"It's clear that, put simply, governments tend to be heavily influenced by precisely the people who are hiding the accounts," he said.
World governments, especially the US government, clearly have the tools to track the money flowing into offshore tax havens, Ferguson added. The Federal Reserve facilitates those transactions. Yet somehow regulators don't have enough information to crack down on wealthy folks moving their money abroad to avoid the Internal Revenue Service.
"We've had this big controversy running for years now about why the federal government needs to vacuum up everybody's phone calls," he said. "Why are they not looking at least as hard at massive money transfers among banks?"
Black noted that the FBI has around 2,000 agents to investigate white-collar crimes — far too few to meaningfully attack tax evasion. British authorities who oversee the British Virgin Islands, Cayman Islands, and other notorious tax shelters are also "chronically understaffed," the Associated Press reported on Tuesday.
It's not clear if Mossack Fonseca or the majority of the firm's clients in the Panama Papers did anything illegal, however, noted Dan Mitchell, a senior fellow at the libertarian Cato Institute.
"Probably the vast majority of it is tax avoidance," he remarked. "Tax avoidance is legal.
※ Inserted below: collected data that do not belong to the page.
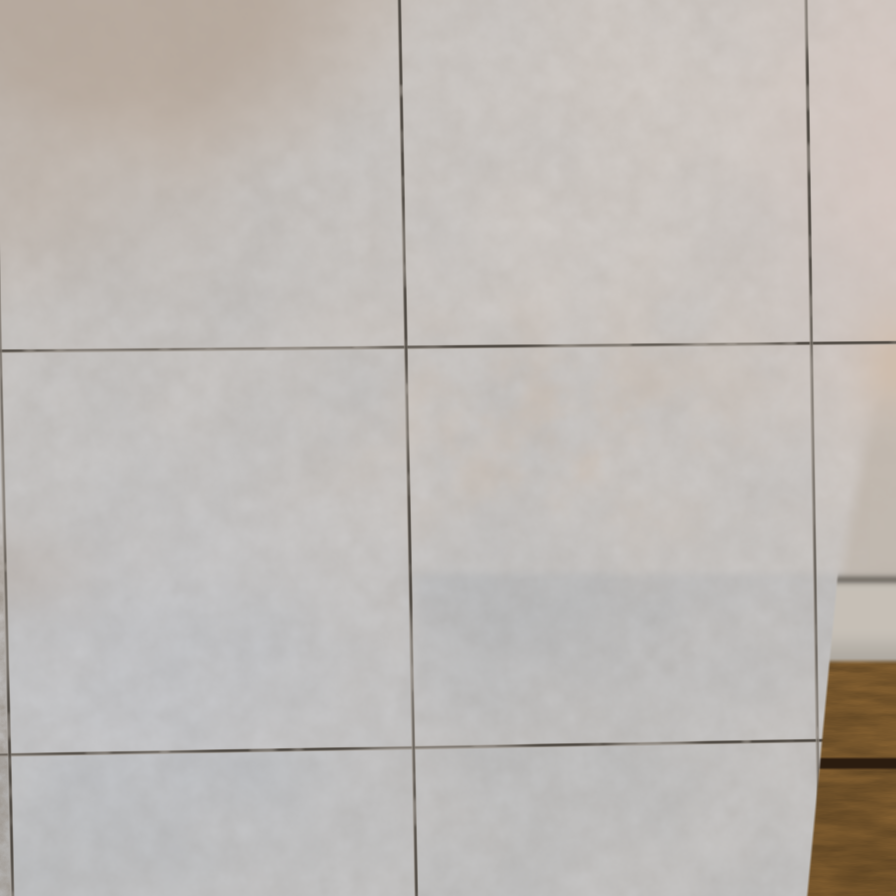
This texture is drawn by a three.js fragment shader. Its source:

```glsl
// Pale stone floor tiles in a slightly skewed grid with thin, unevenly dirty grout.
// Layered noise mottles the glaze, broad soft masks tint the light, and a
// wooden drawer unit with a pale top covers the lower right corner.
varying vec2 vUv;

const vec3 COOL_TILE = vec3(0.728, 0.730, 0.732);
const vec3 WARM_TILE = vec3(0.808, 0.780, 0.757);
const vec3 BEIGE_SHADE = vec3(0.690, 0.627, 0.570);
const vec3 PINK_LIGHT = vec3(0.840, 0.775, 0.750);
const vec3 PEACH_STAIN = vec3(0.810, 0.725, 0.645);
const vec3 GROUT_PALE = vec3(0.600, 0.570, 0.535);
const vec3 GROUT_DARK = vec3(0.270, 0.250, 0.225);
const vec3 WOOD = vec3(0.435, 0.315, 0.160);
const vec3 SLAB = vec3(0.775, 0.750, 0.715);
const float EDGE = 0.0013;

float hash(vec2 p) {
  p = fract(p * vec2(0.1031, 0.1137));
  p += dot(p, p.yx + 33.33);
  return fract((p.x + p.y) * p.x * 7.31 + p.y * 13.7);
}

float noise(vec2 p) {
  vec2 i = floor(p);
  vec2 f = fract(p);
  f = f * f * (3.0 - 2.0 * f);
  return mix(mix(hash(i), hash(i + vec2(1.0, 0.0)), f.x),
             mix(hash(i + vec2(0.0, 1.0)), hash(i + vec2(1.0)), f.x), f.y);
}

float fbm(vec2 p) {
  float sum = 0.0;
  float gain = 0.5;
  for (int i = 0; i < 5; i++) {
    sum += gain * noise(p);
    p = mat2(1.6, 1.2, -1.2, 1.6) * p + 7.3;
    gain *= 0.5;
  }
  return sum;
}

// Soft elliptical mask: 1 at the centre, fading to 0 outside.
float glow(vec2 p, vec2 centre, vec2 radius) {
  vec2 d = (p - centre) / radius;
  return exp(-dot(d, d));
}

float above(float value, float limit, float softness) {
  return smoothstep(limit - softness, limit + softness, value);
}

// Tile coordinates: whole numbers fall on the grout lines.
vec2 tileGrid(vec2 p) {
  float lower = 0.1573 + 0.0175 * p.x;
  float upper = 0.6080 + 0.0095 * p.x;
  float column = (p.x - 0.0140 + 0.0225 * p.y) / (0.4505 + 0.0035 * p.y);
  return vec2(column, (p.y - lower) / (upper - lower));
}

// Signed distance from the nearest joint.
float jointOffset(float coordinate) {
  return (fract(coordinate + 0.5) - 0.5) * 0.45;
}

vec3 glaze(vec2 p, vec2 tile) {
  float cloud = fbm(p * 7.0 + tile * 19.0) - 0.48;
  float speckle = fbm(p * 55.0 + tile * 11.0) - 0.48;
  float warmth = 0.10 + 0.60 * p.y + 0.25 * p.x + 0.45 * cloud;
  vec3 color = mix(COOL_TILE, WARM_TILE, clamp(warmth, 0.0, 1.0));
  color += cloud * 0.022 + speckle * vec3(0.040, 0.045, 0.052);
  float stain = above(fbm(p * 17.0 + 4.0), 0.52, 0.2);
  return mix(color, PEACH_STAIN, 0.35 * stain * glow(p, vec2(0.64, 0.52), vec2(0.22, 0.12)));
}

vec3 lightFloor(vec3 color, vec2 p) {
  float wobble = 0.06 * (fbm(p * 9.0) - 0.5);
  float reach = length((p + wobble - vec2(0.15, 1.03)) / vec2(0.29, 0.23));
  color = mix(color, BEIGE_SHADE, 0.72 * (1.0 - smoothstep(0.45, 1.25, reach)));
  color = mix(color, BEIGE_SHADE, 0.35 * glow(p, vec2(0.0, 0.77), vec2(0.2, 0.09)));
  color = mix(color, BEIGE_SHADE, 0.3 * glow(p, vec2(0.0, 0.36), vec2(0.09, 0.05)));
  color = mix(color, PINK_LIGHT, 0.6 * glow(p, vec2(1.0, 0.82), vec2(0.13, 0.25)));
  color = mix(color, PEACH_STAIN, 0.7 * glow(p, vec2(1.0, 0.59), vec2(0.04, 0.06)));
  float band = above(p.x, 0.46, 0.02) * (1.0 - above(p.y, 0.36, 0.009));
  color -= vec3(0.034, 0.026, 0.018) * band * smoothstep(0.1, 0.34, p.y);
  return color + vec3(0.004, 0.012, 0.026) * glow(p, vec2(0.17, 0.23), vec2(0.25, 0.22));
}

// Pale joint with a thin dark core that is broken up along its length.
vec3 addGrout(vec3 color, float offset, float along, float seed) {
  float dirt = above(noise(vec2(along * 11.0, seed)), 0.50, 0.30);
  float grit = above(noise(vec2(along * 60.0, seed + 5.0)), 0.22, 0.2);
  float bed = 1.0 - above(abs(offset), 0.0019, EDGE);
  float core = 1.0 - above(abs(offset - 0.0004), 0.0009 + 0.0005 * dirt, EDGE);
  color = mix(color, GROUT_PALE, 0.75 * bed);
  return mix(color, GROUT_DARK, core * (0.35 + 0.55 * dirt) * (0.45 + 0.55 * grit));
}

vec3 drawerUnit(vec2 p) {
  float grain = fbm(vec2(p.x * 24.0, p.y * 130.0));
  vec3 color = WOOD * (0.80 + 0.40 * grain + 0.25 * p.y);
  color = mix(color, vec3(0.17, 0.11, 0.06), 1.0 - above(abs(p.y - 0.148), 0.006, 0.002));
  vec3 top = SLAB * (0.88 + 0.12 * smoothstep(0.26, 0.30, p.y));
  return mix(color, top, above(p.y, 0.262, 0.004));
}

void main() {
  vec2 p = vUv;
  vec2 grid = tileGrid(p);
  vec3 color = lightFloor(glaze(p, floor(grid)), p);
  float crumbs = (1.0 - above(grid.x, -0.004, 0.004)) * (1.0 - above(p.y, 0.4, 0.05));
  color = mix(color, GROUT_PALE, crumbs * fbm(p * 90.0));
  color = addGrout(color, jointOffset(grid.y), p.x, floor(grid.y + 0.5) + 3.0);
  color = addGrout(color, jointOffset(grid.x), p.y, floor(grid.x + 0.5) + 17.0);

  // Pale panel behind the unit, its contact shadow, then the unit itself.
  float panel = above(p.x, 0.938 + 0.20 * (p.y - 0.36), 0.012) * above(p.y, 0.35, 0.003);
  color = mix(color, vec3(0.735, 0.695, 0.650), 0.65 * panel * (1.0 - above(p.y, 0.54, 0.05)));
  float side = above(p.x, 0.901 + 0.095 * p.y, 0.002);
  color = mix(color, drawerUnit(p), side * (1.0 - above(p.y, 0.350, 0.002)));
  color = mix(color, vec3(0.40, 0.38, 0.35), 0.75 * side * glow(p, vec2(p.x, 0.353), vec2(1.0, 0.005)));
  gl_FragColor = vec4(color, 1.0);
}
```
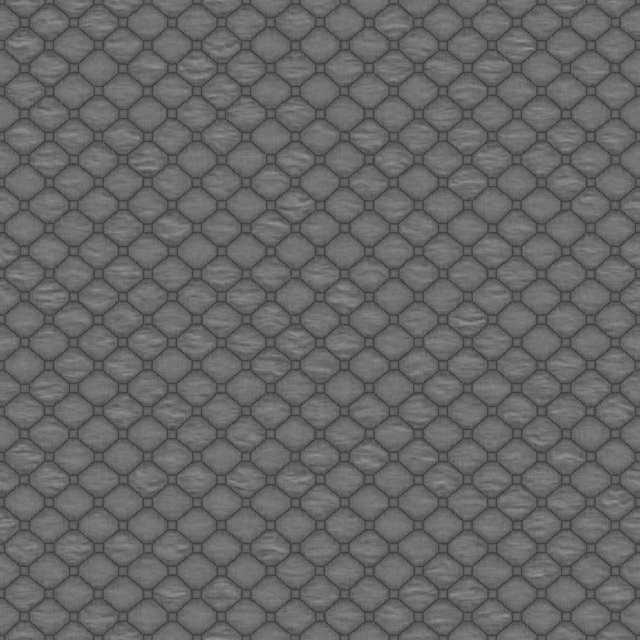
Give the GLSL for this texture, as a WebGL 2 fragment shader.

```glsl
#version 300 es
precision highp float;
// Grey quilted satin: puffed octagons, stitched diagonal seams and small squares at the crossings.

uniform vec2 u_resolution;
out vec4 fragColor;

const vec2 REPEATS = vec2(13.0, 14.0);
const vec2 LATTICE_SHIFT = vec2(0.0, 0.008);
const float SQUARE_HALF = 0.0070;
const float THREAD_HALF = 0.0009;
const float STITCHES = 7.0;
const vec3 CLOTH = vec3(0.462);
const vec3 HOLLOW = vec3(0.338);
const vec3 THREAD = vec3(0.235);

float hash(vec2 p) {
    vec3 q = fract(p.xyx * vec3(0.1031, 0.1030, 0.0973));
    q += dot(q, q.yzx + 33.33);
    return fract((q.x + q.y) * q.z);
}

// Value noise that wraps after a whole number of lattice steps.
float noise(vec2 p, vec2 period) {
    vec2 i = floor(p);
    vec2 f = fract(p);
    f = f * f * (3.0 - 2.0 * f);
    vec2 a = mod(i, period);
    vec2 b = mod(i + 1.0, period);
    return mix(mix(hash(a), hash(vec2(b.x, a.y)), f.x),
               mix(hash(vec2(a.x, b.y)), hash(b), f.x), f.y);
}

// Distance to a segment in x, position along it in y.
vec2 segment(vec2 p, vec2 a, vec2 b) {
    vec2 d = b - a;
    float t = clamp(dot(p - a, d) / dot(d, d), 0.0, 1.0);
    return vec2(length(p - a - d * t), t);
}

float boxDistance(vec2 p, float halfSize) {
    vec2 d = abs(p) - halfSize;
    return length(max(d, 0.0)) + min(max(d.x, d.y), 0.0);
}

// Centre of the puff holding p, in repeat units.
vec2 puffCentre(vec2 p, vec2 folded) {
    return folded.x > folded.y ? vec2(floor(p.x) + 0.5, round(p.y))
                               : vec2(round(p.x), floor(p.y) + 0.5);
}

// Light minus shadow on bent, mostly horizontal creases.
float creases(vec2 local, vec2 seed, vec2 scale) {
    float bend = (hash(seed + 7.0) - 0.5) * 16.0;
    vec2 w = local * scale + seed * 11.0 + 40.0;
    w.y += bend * local.x * local.x;
    w += 0.7 * noise(local * 6.0 + seed + 30.0, vec2(512.0));
    vec2 slope = vec2(0.06, 0.38);
    return noise(w + slope, vec2(1024.0)) - noise(w - slope, vec2(1024.0));
}

float lineMask(float d, float halfWidth, float pixel) {
    return 1.0 - smoothstep(halfWidth - 0.6 * pixel, halfWidth + 0.8 * pixel, d);
}

void main() {
    vec2 uv = gl_FragCoord.xy / u_resolution;
    float pixel = 1.0 / min(u_resolution.x, u_resolution.y);

    // Slightly uneven sewing
    vec2 wobble = vec2(noise(uv * 40.0, vec2(40.0)), noise(uv * 40.0 + 17.0, vec2(40.0)));
    vec2 p = (uv + (wobble - 0.5) * 0.0016) * REPEATS - LATTICE_SHIFT;

    // Fold the staggered lattice onto one crossing
    vec2 folded = abs(p - round(p));
    vec2 centre = puffCentre(p, folded);
    vec2 seed = mod(centre * 2.0, REPEATS * 2.0);
    vec2 local = p - centre;
    if (folded.x + folded.y > 0.5) folded = 0.5 - folded;
    vec2 q = folded / REPEATS;

    // Seams
    float box = boxDistance(q, SQUARE_HALF);
    vec2 seam = segment(q, vec2(SQUARE_HALF), 0.5 / REPEATS - SQUARE_HALF);
    float nearest = min(abs(box), seam.x);
    float inside = 1.0 - smoothstep(-pixel, pixel, box);

    // Puffed shading, brightest along a wide horizontal lens
    float hollow = exp(-nearest / 0.006);
    vec3 color = mix(CLOTH, HOLLOW, hollow);
    color -= 0.034 * smoothstep(0.13, 0.4, abs(local.y)) * (1.0 - inside);
    color *= 1.0 - 0.03 * inside;

    // Creases and gathers differ from puff to puff
    float body = (1.0 - inside) * smoothstep(0.0005, 0.009, nearest);
    float strength = mix(0.025, 0.125, hash(seed + 3.0));
    float folds = creases(local, seed, vec2(3.0, 10.0));
    float fineFolds = creases(local, seed + 31.0, vec2(6.0, 20.0));
    color += (folds + 0.6 * fineFolds) * strength * body;
    float gather = noise(local * vec2(38.0, 5.0) + seed * 9.0 + 50.0, vec2(1024.0)) - 0.5;
    color += gather * (0.008 + 0.075 * hollow) * (1.0 - inside);

    // Fine weave
    color += (noise(uv * vec2(320.0, 400.0), vec2(320.0, 400.0)) - 0.5) * 0.042;

    // Thread: dashed diagonals and firmer square outlines
    float dash = smoothstep(-0.5, 0.4, cos(6.2832 * STITCHES * seam.y));
    float diagonal = lineMask(seam.x, THREAD_HALF * mix(0.8, 1.15, dash), pixel);
    diagonal *= mix(0.25, 0.92, dash);
    float outline = lineMask(abs(box), THREAD_HALF * 0.85, pixel) * 0.72;
    color = mix(color, THREAD, max(diagonal, outline));

    fragColor = vec4(clamp(color, 0.0, 1.0), 1.0);
}
```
Tax evasion is illegal. I am not aware of anyone in the world who pays more tax than what they're legally supposed to."
The revelations in the Panama Papers might shock ordinary people, Mitchell continued. But the wealthy — whether they're Hollywood stars or hedge fund managers or African despots — aren't ordinary.
"The reality is, if you are a person who does international business and cross-border investing, you want [financial] structures that are designed for that purpose, and that is what Mossack Fonseca does," he explained. "They are simply a professional services provider."
Mitchell agreed, however, that prosecutors and regulators must be empowered to go after those who break the law and use offshore tax shelters to hide their ill-gotten gains. In that sense, the Panama Papers may be providing the proverbial sunshine that often acts as the best disinfectant, giving policymakers cause to boost efforts to go after tax evaders.
"There is a story here in that you have a handful of politicians and probably dozens of senior-level government officials who use these structures because they have corrupt money," he said. "But that is a problem of corrupt money, and governments and politicians and senior bureaucrats lining their pockets."